You can probably grasp this if you think about the phrase “blood pressure,” but it’s the driving force in the body that keeps blood flowing to every organ. It’s generated by the heart, then maintained and transmitted by our blood vessels. When the heart pumps blood through the arteries, the blood pressure on the artery walls. This is known as blood pressure.

Every person is different, but generally, your systolic (top number) should be less than 140mmHg. The systolic number measures the pressure inside your arteries when your heart beats. The diastolic (bottom number) should be less than 90mmHg. A normal BP is 120/80mmHg. The diastolic number is the pressure between beats.

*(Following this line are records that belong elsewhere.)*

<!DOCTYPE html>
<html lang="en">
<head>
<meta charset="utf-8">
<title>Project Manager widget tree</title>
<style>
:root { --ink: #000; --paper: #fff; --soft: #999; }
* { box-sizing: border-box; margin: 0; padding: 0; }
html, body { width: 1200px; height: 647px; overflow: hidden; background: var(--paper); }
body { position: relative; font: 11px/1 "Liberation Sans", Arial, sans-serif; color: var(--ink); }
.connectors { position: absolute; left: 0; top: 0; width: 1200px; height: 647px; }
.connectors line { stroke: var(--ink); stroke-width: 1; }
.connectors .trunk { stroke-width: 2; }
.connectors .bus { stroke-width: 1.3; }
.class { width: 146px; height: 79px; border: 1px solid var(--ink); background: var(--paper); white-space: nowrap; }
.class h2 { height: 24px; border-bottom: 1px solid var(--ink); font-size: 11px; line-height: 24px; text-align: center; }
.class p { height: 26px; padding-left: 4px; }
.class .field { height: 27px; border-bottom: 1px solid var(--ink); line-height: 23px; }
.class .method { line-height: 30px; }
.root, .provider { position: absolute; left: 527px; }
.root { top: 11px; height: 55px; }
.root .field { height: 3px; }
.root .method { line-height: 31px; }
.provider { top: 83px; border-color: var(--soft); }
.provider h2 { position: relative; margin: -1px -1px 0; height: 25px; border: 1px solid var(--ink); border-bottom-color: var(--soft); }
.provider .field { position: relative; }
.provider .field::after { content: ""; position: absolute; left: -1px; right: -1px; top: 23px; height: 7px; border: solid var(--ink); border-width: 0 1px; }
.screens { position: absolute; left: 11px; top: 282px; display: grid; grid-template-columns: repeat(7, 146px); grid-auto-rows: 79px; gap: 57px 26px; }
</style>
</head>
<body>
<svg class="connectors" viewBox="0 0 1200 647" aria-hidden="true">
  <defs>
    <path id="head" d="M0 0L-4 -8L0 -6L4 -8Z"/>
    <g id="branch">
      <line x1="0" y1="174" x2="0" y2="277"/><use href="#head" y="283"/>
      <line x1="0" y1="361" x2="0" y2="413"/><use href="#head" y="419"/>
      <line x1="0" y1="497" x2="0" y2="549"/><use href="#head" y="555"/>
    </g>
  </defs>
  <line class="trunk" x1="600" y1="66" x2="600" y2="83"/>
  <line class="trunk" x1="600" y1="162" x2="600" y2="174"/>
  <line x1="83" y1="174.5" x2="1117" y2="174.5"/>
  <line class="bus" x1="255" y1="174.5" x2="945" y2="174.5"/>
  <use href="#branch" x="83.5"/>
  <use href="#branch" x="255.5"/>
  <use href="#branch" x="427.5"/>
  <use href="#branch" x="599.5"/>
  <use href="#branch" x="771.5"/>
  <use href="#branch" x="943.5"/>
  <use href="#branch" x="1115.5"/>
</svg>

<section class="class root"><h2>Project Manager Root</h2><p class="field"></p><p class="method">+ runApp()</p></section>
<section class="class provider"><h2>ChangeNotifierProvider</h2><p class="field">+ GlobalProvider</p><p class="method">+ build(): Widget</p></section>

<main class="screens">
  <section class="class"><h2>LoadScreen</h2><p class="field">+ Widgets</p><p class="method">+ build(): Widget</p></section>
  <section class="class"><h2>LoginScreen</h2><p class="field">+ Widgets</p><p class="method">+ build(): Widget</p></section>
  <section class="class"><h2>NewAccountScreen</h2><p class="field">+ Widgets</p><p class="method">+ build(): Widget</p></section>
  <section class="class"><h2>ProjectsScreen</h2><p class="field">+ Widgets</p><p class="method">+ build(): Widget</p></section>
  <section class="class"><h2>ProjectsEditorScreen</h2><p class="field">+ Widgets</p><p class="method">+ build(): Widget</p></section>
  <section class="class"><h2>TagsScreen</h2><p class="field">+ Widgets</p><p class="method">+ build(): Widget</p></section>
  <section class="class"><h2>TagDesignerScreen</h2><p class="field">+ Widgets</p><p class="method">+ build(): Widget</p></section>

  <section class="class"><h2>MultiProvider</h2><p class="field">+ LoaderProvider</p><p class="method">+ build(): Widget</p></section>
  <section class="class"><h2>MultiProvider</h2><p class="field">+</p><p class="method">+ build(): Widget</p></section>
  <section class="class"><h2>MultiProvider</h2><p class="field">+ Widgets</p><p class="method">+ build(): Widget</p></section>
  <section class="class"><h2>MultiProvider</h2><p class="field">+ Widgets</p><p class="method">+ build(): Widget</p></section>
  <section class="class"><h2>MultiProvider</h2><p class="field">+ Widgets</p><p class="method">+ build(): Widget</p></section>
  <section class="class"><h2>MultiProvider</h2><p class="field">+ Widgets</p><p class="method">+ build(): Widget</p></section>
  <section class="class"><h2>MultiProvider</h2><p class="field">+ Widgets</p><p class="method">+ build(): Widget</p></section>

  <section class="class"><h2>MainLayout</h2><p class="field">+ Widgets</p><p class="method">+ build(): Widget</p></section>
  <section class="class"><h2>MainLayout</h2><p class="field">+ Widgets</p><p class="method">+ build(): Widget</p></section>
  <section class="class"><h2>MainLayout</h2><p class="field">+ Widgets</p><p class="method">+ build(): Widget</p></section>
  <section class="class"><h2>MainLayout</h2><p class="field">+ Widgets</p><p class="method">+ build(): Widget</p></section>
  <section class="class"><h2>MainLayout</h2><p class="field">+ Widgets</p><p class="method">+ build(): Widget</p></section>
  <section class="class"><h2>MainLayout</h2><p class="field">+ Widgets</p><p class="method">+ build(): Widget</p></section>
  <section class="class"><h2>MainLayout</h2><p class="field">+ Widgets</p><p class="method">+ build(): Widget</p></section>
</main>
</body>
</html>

The systolic measures the pressure inside your arteries when your heart beats. The diastolic is the pressure between beats. Nearly 1/3 of people who have high blood pressure don’t know it. There may be no symptoms until damage is already being done!

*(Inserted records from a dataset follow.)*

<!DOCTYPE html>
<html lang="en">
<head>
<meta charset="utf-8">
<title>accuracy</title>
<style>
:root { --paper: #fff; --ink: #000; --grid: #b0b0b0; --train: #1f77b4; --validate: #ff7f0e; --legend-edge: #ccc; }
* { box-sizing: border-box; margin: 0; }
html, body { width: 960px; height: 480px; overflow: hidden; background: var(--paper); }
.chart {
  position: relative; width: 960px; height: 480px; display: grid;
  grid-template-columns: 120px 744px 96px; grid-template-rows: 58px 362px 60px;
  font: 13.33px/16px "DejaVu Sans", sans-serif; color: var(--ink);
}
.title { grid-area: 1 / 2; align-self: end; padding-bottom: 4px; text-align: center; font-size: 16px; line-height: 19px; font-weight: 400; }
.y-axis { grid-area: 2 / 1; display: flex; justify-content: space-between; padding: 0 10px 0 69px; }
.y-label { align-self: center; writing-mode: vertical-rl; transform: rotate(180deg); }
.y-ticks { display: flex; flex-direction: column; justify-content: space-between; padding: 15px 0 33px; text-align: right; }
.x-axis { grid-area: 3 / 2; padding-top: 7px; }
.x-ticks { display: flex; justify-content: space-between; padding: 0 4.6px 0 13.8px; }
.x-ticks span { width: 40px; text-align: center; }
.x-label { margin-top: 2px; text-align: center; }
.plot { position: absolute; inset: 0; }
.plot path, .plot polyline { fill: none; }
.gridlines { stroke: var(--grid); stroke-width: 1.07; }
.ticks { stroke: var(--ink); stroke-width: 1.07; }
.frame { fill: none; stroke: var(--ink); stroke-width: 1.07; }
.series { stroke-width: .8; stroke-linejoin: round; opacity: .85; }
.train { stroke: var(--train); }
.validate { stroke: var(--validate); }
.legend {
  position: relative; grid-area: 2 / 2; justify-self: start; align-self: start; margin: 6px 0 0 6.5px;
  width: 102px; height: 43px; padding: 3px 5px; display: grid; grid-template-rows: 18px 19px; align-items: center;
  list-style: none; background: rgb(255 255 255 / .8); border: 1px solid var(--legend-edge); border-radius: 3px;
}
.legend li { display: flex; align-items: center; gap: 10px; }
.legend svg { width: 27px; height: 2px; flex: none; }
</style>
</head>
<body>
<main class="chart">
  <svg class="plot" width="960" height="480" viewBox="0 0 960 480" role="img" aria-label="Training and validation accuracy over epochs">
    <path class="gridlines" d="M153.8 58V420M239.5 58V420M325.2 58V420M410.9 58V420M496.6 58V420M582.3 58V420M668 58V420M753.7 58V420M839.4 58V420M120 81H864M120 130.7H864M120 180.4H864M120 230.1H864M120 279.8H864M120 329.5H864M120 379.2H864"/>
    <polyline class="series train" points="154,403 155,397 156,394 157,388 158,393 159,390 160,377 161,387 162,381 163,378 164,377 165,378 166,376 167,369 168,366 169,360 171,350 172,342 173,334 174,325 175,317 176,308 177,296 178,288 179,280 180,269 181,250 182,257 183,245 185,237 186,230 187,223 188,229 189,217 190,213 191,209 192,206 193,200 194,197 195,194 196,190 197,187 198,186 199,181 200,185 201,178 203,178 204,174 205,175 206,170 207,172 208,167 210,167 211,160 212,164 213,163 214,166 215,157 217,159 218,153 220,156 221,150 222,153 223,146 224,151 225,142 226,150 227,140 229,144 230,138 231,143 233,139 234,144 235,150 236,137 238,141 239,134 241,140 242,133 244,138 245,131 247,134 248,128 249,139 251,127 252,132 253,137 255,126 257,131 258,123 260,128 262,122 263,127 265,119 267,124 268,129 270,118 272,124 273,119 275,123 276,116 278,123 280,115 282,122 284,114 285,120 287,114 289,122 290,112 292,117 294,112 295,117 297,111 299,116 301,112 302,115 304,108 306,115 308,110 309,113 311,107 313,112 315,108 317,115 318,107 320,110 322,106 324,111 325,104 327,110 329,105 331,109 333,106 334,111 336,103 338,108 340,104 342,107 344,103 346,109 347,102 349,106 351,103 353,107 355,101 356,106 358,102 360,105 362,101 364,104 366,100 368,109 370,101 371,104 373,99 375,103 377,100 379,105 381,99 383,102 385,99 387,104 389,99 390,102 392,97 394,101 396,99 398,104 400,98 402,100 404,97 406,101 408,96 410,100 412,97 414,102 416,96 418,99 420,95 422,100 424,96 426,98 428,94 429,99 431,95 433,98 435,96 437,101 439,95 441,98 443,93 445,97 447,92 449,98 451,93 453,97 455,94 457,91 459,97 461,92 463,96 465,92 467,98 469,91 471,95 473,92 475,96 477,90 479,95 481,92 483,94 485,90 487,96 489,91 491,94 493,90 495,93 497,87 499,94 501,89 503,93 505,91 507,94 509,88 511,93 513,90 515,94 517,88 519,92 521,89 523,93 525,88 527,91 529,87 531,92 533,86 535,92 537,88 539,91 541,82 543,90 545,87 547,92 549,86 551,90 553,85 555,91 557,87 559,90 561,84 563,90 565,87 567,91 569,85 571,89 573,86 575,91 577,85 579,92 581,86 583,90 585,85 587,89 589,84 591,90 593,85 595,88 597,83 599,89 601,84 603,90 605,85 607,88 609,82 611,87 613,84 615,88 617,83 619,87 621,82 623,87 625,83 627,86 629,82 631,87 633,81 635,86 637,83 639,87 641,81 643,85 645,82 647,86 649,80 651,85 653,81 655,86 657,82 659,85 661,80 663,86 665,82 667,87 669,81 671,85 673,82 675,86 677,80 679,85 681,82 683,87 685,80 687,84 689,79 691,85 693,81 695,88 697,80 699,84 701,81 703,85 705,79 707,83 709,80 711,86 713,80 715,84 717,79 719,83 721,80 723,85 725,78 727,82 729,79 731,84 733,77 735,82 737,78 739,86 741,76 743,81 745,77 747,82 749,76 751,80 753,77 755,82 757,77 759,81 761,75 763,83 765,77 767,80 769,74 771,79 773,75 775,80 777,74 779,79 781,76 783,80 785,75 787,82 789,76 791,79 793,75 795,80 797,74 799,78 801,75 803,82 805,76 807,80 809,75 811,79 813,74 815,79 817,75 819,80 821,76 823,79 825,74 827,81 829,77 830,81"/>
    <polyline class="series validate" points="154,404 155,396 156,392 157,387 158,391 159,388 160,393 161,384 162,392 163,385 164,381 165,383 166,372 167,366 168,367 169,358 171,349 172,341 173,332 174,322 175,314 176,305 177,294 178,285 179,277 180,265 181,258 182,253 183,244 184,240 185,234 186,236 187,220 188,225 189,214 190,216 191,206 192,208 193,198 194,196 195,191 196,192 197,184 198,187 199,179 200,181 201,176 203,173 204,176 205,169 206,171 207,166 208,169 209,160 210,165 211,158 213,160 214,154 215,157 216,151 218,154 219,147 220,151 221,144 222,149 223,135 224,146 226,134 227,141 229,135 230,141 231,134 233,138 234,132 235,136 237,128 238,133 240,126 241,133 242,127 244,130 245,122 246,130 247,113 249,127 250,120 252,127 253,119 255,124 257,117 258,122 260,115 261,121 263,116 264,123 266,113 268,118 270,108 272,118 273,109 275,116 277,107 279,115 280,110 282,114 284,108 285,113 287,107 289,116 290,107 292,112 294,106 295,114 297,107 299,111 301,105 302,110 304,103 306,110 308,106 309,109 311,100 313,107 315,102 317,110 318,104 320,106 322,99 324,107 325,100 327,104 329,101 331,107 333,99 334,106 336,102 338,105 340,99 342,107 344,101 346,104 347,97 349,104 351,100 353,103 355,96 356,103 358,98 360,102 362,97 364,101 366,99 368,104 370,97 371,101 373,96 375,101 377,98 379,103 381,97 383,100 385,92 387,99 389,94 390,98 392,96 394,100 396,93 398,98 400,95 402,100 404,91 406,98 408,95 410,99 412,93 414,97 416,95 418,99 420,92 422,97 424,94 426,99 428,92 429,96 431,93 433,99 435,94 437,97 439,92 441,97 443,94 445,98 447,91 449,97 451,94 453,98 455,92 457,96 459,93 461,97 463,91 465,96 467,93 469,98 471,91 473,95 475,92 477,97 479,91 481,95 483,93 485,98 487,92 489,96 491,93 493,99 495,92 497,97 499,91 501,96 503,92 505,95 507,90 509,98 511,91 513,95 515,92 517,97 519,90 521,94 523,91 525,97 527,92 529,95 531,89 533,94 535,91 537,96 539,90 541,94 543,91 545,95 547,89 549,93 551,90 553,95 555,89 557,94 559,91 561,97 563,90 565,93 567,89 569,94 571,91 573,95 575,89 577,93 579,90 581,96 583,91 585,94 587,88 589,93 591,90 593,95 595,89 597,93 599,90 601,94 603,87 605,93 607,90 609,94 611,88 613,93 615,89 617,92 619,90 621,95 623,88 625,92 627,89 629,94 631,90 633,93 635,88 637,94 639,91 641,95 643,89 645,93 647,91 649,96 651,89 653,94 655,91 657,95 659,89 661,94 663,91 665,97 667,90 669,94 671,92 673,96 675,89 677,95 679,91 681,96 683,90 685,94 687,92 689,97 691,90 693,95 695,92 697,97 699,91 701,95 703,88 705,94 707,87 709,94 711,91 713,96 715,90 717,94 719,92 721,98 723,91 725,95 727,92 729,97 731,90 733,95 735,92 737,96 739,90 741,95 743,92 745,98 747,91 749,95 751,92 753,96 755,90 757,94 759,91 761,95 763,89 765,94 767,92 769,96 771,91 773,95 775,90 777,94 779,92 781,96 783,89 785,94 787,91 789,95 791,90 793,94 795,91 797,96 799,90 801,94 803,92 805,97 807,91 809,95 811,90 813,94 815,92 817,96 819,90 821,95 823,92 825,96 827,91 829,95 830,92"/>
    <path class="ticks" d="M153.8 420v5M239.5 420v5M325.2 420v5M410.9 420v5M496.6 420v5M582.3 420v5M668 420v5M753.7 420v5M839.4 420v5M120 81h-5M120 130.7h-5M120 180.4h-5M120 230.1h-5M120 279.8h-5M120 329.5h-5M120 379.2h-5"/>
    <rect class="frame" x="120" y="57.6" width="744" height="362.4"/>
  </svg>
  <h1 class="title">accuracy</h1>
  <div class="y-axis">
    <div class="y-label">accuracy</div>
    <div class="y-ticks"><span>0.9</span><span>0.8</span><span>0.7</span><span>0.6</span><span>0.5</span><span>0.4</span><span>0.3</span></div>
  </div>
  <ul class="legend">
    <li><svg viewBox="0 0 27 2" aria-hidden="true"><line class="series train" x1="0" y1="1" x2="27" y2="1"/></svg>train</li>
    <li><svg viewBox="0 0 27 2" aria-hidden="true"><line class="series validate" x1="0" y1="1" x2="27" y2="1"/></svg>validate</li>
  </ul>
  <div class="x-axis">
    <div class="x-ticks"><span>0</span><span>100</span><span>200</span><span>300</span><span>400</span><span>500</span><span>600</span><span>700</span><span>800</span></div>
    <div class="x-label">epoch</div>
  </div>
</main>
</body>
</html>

How Blood Pressure Is Linked to Heart Disease

High blood pressure means that there is too much resistance inside your arteries. This causes arterial damage and increases your risk for stroke, heart attack, heart failure, and kidney failure.

High blood pressure doesn’t have any symptoms unless it’s very severe. These symptoms include:

  • Severe headaches
  • Nosebleed
  • Fatigue
  • Confusion
  • Vision problems
  • Chest pain
  • Difficulty breathing
  • Irregular heartbeat
  • Blood in the urine
  • Pounding in your chest, neck, or ears

Having excessively high blood pressure increases the likelihood of developing heart disease.


As the pressure in your blood vessels increases, your heart has to work even harder to move blood adequately throughout your body and all its tissues. The heart can only meet this strain for so long – if it’s not treated, it can ultimately result in heart failure. I want to note that almost all people with hypertension are insulin resistant. High insulin levels directly cause high blood pressure. As insulin resistance improves, people generally see quick improvements in their blood pressure!

The Test You Need to Take for Heart Health

Inflammation markers can more accurately predict cardiovascular disorders than cholesterol levels, like C-reactive protein (I see lots of labs and don’t often see this value)! Levels can increase with abdominal obesity, periodontal disease, smoking, and high blood pressure. And an Elevated CRP is a greater risk factor than high cholesterol in predicting heart attack and stroke!

If you’re concerned about cholesterol and your heart health – please be sure to get this test, too. Your doctor may be more willing to take your requests under consideration than you might have thought!

God bless,

Dr. Bill Cole